Plain-text document sources

*** Block opens ***

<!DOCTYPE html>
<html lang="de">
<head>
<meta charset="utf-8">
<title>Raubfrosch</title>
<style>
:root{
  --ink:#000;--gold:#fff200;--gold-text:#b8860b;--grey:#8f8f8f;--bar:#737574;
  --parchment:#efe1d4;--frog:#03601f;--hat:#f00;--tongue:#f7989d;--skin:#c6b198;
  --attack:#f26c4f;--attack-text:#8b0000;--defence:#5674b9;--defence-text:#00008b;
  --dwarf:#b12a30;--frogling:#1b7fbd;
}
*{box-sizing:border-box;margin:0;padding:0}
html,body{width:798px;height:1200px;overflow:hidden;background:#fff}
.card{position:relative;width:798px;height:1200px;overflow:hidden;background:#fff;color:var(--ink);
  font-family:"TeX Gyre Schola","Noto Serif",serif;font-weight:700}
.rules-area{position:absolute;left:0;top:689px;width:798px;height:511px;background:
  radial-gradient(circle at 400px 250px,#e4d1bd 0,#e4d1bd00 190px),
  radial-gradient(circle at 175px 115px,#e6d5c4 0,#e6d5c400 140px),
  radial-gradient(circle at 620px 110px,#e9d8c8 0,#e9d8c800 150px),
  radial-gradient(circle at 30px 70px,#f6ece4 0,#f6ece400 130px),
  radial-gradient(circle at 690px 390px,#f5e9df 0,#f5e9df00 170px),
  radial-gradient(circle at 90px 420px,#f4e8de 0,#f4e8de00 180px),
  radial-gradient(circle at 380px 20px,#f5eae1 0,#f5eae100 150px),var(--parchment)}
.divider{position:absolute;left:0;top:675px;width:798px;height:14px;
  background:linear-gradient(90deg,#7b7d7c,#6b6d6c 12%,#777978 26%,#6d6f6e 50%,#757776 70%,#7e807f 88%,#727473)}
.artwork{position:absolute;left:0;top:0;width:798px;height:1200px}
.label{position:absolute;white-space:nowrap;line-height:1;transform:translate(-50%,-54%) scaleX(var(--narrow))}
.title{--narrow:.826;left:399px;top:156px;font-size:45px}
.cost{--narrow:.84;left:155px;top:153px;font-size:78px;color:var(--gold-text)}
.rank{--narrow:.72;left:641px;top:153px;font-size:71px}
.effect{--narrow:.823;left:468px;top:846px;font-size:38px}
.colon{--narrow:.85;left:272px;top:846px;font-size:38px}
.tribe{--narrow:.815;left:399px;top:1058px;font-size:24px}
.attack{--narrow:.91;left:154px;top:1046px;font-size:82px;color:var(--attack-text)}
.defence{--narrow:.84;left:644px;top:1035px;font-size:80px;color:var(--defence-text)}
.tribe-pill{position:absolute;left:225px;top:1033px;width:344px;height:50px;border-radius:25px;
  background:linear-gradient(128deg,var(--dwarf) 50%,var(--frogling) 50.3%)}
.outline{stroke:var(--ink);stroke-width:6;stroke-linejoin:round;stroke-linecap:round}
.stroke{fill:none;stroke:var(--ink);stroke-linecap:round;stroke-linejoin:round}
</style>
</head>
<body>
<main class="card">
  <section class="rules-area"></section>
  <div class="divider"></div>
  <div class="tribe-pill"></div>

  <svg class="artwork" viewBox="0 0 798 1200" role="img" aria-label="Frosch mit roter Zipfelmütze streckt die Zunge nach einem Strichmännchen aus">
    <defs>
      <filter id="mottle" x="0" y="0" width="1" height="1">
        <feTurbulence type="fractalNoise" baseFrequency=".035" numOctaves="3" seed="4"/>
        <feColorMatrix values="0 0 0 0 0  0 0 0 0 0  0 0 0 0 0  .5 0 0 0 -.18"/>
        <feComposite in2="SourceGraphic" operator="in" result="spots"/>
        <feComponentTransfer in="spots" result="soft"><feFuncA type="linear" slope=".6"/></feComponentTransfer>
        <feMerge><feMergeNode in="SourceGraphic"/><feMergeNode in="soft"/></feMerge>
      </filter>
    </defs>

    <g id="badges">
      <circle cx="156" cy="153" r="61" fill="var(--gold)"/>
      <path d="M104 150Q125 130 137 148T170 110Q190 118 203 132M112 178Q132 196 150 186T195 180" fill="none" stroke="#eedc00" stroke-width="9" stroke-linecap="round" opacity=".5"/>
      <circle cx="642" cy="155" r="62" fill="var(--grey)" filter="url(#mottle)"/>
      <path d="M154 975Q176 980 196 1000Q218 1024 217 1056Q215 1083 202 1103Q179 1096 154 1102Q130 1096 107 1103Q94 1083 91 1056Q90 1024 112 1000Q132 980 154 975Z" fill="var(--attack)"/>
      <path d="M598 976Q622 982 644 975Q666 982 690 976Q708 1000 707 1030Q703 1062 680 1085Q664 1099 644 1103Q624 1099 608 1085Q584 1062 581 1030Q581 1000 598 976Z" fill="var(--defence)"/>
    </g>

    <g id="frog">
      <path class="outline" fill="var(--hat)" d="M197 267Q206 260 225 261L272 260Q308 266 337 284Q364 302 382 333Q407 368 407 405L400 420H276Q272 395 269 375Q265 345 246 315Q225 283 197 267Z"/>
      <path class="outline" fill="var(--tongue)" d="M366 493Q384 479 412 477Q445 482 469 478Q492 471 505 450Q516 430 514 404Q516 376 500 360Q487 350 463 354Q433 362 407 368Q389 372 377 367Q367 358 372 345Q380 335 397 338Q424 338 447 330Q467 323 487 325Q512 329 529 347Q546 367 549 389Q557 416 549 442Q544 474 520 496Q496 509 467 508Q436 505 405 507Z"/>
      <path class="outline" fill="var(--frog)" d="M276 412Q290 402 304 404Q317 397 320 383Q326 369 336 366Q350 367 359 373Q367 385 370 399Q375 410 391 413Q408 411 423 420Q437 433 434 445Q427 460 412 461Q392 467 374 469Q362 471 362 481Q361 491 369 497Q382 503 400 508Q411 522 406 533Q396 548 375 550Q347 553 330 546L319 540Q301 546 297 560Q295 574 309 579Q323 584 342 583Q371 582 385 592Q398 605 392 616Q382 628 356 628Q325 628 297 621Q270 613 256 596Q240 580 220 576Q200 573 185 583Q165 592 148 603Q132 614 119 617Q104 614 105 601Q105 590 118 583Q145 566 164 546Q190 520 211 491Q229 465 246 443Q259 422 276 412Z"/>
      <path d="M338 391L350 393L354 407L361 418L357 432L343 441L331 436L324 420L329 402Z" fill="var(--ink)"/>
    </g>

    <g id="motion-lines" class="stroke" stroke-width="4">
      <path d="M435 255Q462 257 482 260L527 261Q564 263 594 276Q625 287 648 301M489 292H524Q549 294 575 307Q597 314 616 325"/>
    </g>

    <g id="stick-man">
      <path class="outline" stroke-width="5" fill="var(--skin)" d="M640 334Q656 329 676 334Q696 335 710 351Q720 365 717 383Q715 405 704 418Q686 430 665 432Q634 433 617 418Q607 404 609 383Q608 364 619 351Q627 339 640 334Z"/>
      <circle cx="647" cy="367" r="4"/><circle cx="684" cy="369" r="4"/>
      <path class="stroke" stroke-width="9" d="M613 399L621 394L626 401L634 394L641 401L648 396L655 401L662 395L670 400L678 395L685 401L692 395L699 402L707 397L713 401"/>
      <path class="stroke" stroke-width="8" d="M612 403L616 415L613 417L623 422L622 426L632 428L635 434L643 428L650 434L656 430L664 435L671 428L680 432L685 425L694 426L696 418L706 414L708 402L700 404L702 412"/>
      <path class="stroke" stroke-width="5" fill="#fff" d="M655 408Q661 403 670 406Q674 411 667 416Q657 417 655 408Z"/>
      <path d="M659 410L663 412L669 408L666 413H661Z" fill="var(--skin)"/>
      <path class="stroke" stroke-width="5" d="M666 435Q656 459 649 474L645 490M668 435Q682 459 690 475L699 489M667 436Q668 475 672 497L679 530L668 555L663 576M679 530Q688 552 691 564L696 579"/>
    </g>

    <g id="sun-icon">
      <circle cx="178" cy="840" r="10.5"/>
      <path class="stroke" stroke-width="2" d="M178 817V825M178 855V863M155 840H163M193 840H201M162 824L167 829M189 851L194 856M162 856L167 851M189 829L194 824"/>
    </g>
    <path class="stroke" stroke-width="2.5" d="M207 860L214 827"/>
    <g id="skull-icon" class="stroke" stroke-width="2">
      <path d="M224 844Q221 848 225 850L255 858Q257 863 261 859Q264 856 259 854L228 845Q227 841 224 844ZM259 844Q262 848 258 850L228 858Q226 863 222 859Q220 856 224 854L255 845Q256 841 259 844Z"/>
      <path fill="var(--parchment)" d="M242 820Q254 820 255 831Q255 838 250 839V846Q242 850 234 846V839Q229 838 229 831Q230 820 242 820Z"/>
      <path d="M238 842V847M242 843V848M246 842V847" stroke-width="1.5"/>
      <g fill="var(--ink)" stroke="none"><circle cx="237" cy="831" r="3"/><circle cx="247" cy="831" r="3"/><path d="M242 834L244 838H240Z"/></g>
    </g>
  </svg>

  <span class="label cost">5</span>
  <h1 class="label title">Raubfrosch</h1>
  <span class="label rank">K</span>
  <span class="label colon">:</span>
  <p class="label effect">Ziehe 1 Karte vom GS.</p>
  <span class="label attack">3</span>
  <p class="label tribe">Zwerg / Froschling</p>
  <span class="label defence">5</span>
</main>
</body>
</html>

*** Block closes ***

## Your instructions
The lines you need are those containing "height"; find them in the records and copy them.

## Solution
html,body{width:798px;height:1200px;overflow:hidden;background:#fff}
.card{position:relative;width:798px;height:1200px;overflow:hidden;background:#fff;color:var(--ink);
.rules-area{position:absolute;left:0;top:689px;width:798px;height:511px;background:
.divider{position:absolute;left:0;top:675px;width:798px;height:14px;
.artwork{position:absolute;left:0;top:0;width:798px;height:1200px}
.label{position:absolute;white-space:nowrap;line-height:1;transform:translate(-50%,-54%) scaleX(var(--narrow))}
.tribe-pill{position:absolute;left:225px;top:1033px;width:344px;height:50px;border-radius:25px;
      <filter id="mottle" x="0" y="0" width="1" height="1">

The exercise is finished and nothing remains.